I wound up as Daniel. Here’s how the quiz describes my character.
“Often accused of being telepathic, you sense catastrophes coming before they arrive. If only those around you would learn to listen to your premonitions. It almost seems magical how you sense things before they are exposed, but it is not magic. You are intelligent with a keen sense for details. You see things most people miss. Keep your eyes and mind open.”
Overall, that’s not a bad evaluation of Daniel the Bible character. I can do without all the references to telepathy and magic. Indeed, the ability to see what is coming down the road is not magic, but I would also say it’s not necessarily about intelligence either. Brain research is learning more about the part of the brain that has the ability to project into the future. We all have one. It’s more a matter of how developed it is in each of us.
Daniel, the Bible character, was one of those “smartest guys in the room.” Or maybe it is better said that he was one of the wisest. While Solomon gets all the schrift in the Old Testament for wisdom, both Daniel and Joseph, whose stories bear a lot of similarities, are underestimated for their wisdom. Wisdom is exemplified, indeed manifested, in Christ. In Solomon, Daniel, and Joseph, that wisdom probably is a keen intelligence tied to an abiding faith. In the end, it’s not what you know, it’s who you know.
“The fear of the Lord is the beginning of wisdom.” The name Daniel means, “God judges me.” Daniel was less concerned about the judgments of the people around him, including the kings for whom he worked. Some of those kings rank among the most barbaric in history. Daniel knew who his judge was…and he appealed to him alone.
If we can learn something from Daniel, it’s not the importance of being smart. It’s rather the wisdom that comes from faith; the wisdom that knows that the only judge worth appealing to is God. God is my judge, and in Christ He has judged me not guilty through the forgiveness of sins purchased and won for me on the cross.
There’s the Good News. Let people judge you as they will. It’s not their place to judge you at all. You have a judge and He’s so much more gracious and merciful than we are when we get to pretending we are the judge.
I guess I like my name. God is my judge. And that’s true of you too, whether your name is Daniel or not!
God grant you joy in His judgment of you, not guilty by the merits of Christ.
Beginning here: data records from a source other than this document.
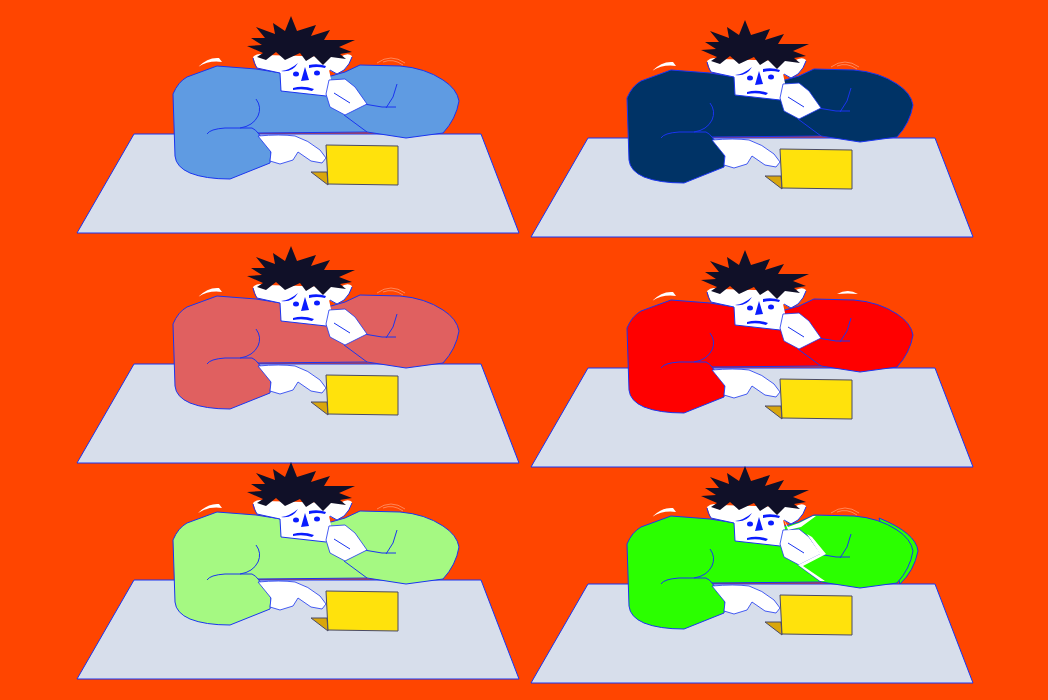
<!DOCTYPE html>
<html lang="en">
<head>
<meta charset="utf-8">
<title>Six sweaters at the table</title>
<style>
:root {
  --ground: #ff4500;
  --table: #d7deeb;
  --ink: #1a35f0;
  --feature: #0a1cff;
  --hair: #101028;
  --skin: #ffffff;
  --card: #ffe20c;
  --card-fold: #d9a60c;
  --sky: #5f9be2;
  --navy: #003366;
  --rose: #e06060;
  --red: #ff0000;
  --mint: #a5f982;
  --lime: #2bff00;
}
html, body { margin: 0; height: 100%; overflow: hidden; background: var(--ground); }
svg { display: block; width: 1048px; height: 700px; }
.table { fill: var(--table); stroke: var(--ink); stroke-width: 1; }
.sweater { fill: currentColor; stroke: var(--ink); stroke-width: 1; stroke-linejoin: round; }
.fold { fill: none; stroke: var(--ink); stroke-width: 1; }
.skin { fill: var(--skin); stroke: var(--ink); stroke-width: .8; stroke-linejoin: round; }
.head { fill: var(--skin); }
.hair { fill: var(--hair); }
.feature { fill: var(--feature); }
.card { fill: var(--card); stroke: #4a4a66; stroke-width: 1; }
.card-fold { fill: var(--card-fold); stroke: #4a4a66; stroke-width: 1; }
.highlight { fill: var(--skin); }
.faint { fill: none; stroke: #ff8658; stroke-width: 1; }
.sky { color: var(--sky); }
.navy { color: var(--navy); }
.rose { color: var(--rose); }
.red { color: var(--red); }
.mint { color: var(--mint); }
.lime { color: var(--lime); }
</style>
</head>
<body>
<svg viewBox="0 0 1048 700" role="img" aria-label="Six versions of a tired figure leaning on a table, each in a different sweater colour">
  <defs>
    <g id="shoulder-highlight">
      <path class="highlight" d="M198 67 Q208 57 219 58 L222 62 Q209 60 198 67Z"/>
    </g>
    <g id="shoulder-lines">
      <path class="faint" d="M377 63 Q391 53 405 63 M383 62 Q393 58 403 65"/>
    </g>

    <g id="figure">
      <polygon class="table" points="134,134 481,134 519,233 77,233"/>

      <path class="sweater" d="M173 94 Q178 82 187 77 L217 66 L256 69 L300 76 L331 76 L345 72 L360 65 L400 66 Q425 68 443 80 Q457 89 459 101 Q456 119 443 133 L406 138 L367 132 L258 133 Q266 142 271 152 L270 163 L230 179 Q205 179 190 173 Q176 167 175 156 Z"/>
      <path class="fold" d="M256 99 Q262 107 258 116 Q253 126 240 128 M207 134 Q210 129 225 128 L252 128 Q256 130 258 133"/>
      <path class="fold" d="M397 84 L393 97 L386 108 M364 104 L382 107 L396 107 M344 115 L367 132"/>

      <path class="skin" d="M258 136 Q280 134 295 136 Q308 140 320 150 L326 158 L322 163 L311 161 L298 152 L293 160 L280 164 L270 161 L271 152Z"/>

      <polygon class="card-fold" points="311,172 327,172 328,185"/>
      <polygon class="card" points="326,145 398,146 398,185 328,184"/>

      <path class="head" d="M253 57 Q258 52 265 55 L340 57 Q348 52 352 56 Q350 64 344 70 L337 74 L329 70 L331 79 L326 96 L281 91 L280 73 L266 70 L257 68Z"/>
      <path class="fold" d="M253 58 Q254 64 257 68 L266 70 L280 73 L281 91 L326 96 M352 57 Q350 64 344 70 L337 74 L330 70"/>
      <polygon class="hair" points="257,57 263,53 247,46 262,45 251,38 265,38 256,27 275,34 273,23 285,31 291,16 297,31 316,25 311,36 330,30 324,40 355,40 339,47 352,52 340,54 346,59 331,57 323,65 314,56 306,61 300,53 285,60 276,52 266,60"/>

      <path class="skin" d="M329 80 L345 79 L355 87 L367 104 L345 115 L330 107 L326 94Z"/>
      <path class="fold" d="M334 93 L350 103"/>

      <g class="feature">
        <path d="M281 71 Q290 70 298 63 Q292 73 281 71Z"/>
        <path d="M309 65 Q318 63 326 66 L325 68 Q317 66 309 68Z"/>
        <ellipse cx="296" cy="74" rx="3" ry="2.5"/>
        <ellipse cx="317" cy="73" rx="3" ry="2.5"/>
        <polygon points="305,67 309,80 301,81"/>
        <path d="M293 88 Q303 85 314 89 L312 91 Q303 88 293 90Z"/>
      </g>
    </g>

    <path id="right-highlight" class="highlight" d="M837 294 Q848 288 858 294 Q848 293 837 294Z"/>
  </defs>

  <rect width="1048" height="700" fill="var(--ground)"/>

  <g class="sky">
    <use href="#shoulder-highlight"/>
    <use href="#shoulder-lines"/>
    <use href="#figure"/>
  </g>

  <g class="navy" transform="translate(454 4)">
    <use href="#shoulder-highlight"/>
    <use href="#shoulder-lines"/>
    <use href="#figure"/>
  </g>

  <g class="rose" transform="translate(0 230)">
    <use href="#shoulder-highlight"/>
    <use href="#shoulder-lines"/>
    <use href="#figure"/>
  </g>

  <g class="red" transform="translate(454 234)">
    <use href="#shoulder-highlight"/>
    <use href="#figure"/>
  </g>
  <use href="#right-highlight"/>

  <g class="mint" transform="translate(0 446)">
    <use href="#shoulder-highlight"/>
    <use href="#shoulder-lines"/>
    <use href="#figure"/>
  </g>

  <g class="lime" transform="translate(454 450)">
    <use href="#shoulder-highlight"/>
    <use href="#shoulder-lines"/>
    <path class="sweater" d="M425 68 Q462 83 464 101 Q460 121 446 134Z"/>
    <use href="#figure"/>
    <g class="highlight">
      <polygon points="353,84 358,87 372,104 349,116 371,131 366,131 344,115 366,104"/>
      <polygon points="330,70 334,77 345,73 359,66 362,66 347,77 334,80"/>
    </g>
  </g>
</svg>
</body>
</html>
Facebook is, for the most part, one of the banes of modern living. 95% of the stuff on my news feed I’d rather not see.
But this week, I got the nicest greeting on my wall from a very good high school buddy of mine. Steve and I bonded over our love of classic rock (him Eric Clapton, me the Beatles). We played in HS Jazz Ensemble and Pep Band together (him guitar, me sax) and we spent a lot of after school afternoons together bumming around in my car listening to music and talking about everything that interested us.
Steve now has met the love of his life. He’s marrying her next week. He now lives in Texas. He has been putting up pictures of him and his fiancee and I have to say, they put a smile on my face. They both look so happy.
And that makes me happy. Steve is a friend and seeing him happy makes me happy. Steve is also a Christian and seeing him look so happy over getting married makes this pastor’s heart delighted.
Despite what people say about marriage, that’s what God intended marriage for. The classic marriage rite talks about God establishing marriage “for the joy and edification of his holy people.”
God wants His people to find their joy in Him and His blessings. That’s why He gave marriage. For men and women to have joy in each other and the God who gave them to one another.
God’s richest blessings, Steve and Chelsea! I know I’ve never met you, Chelsea, but judging from how happy Steve looks, I’m glad God brought you together.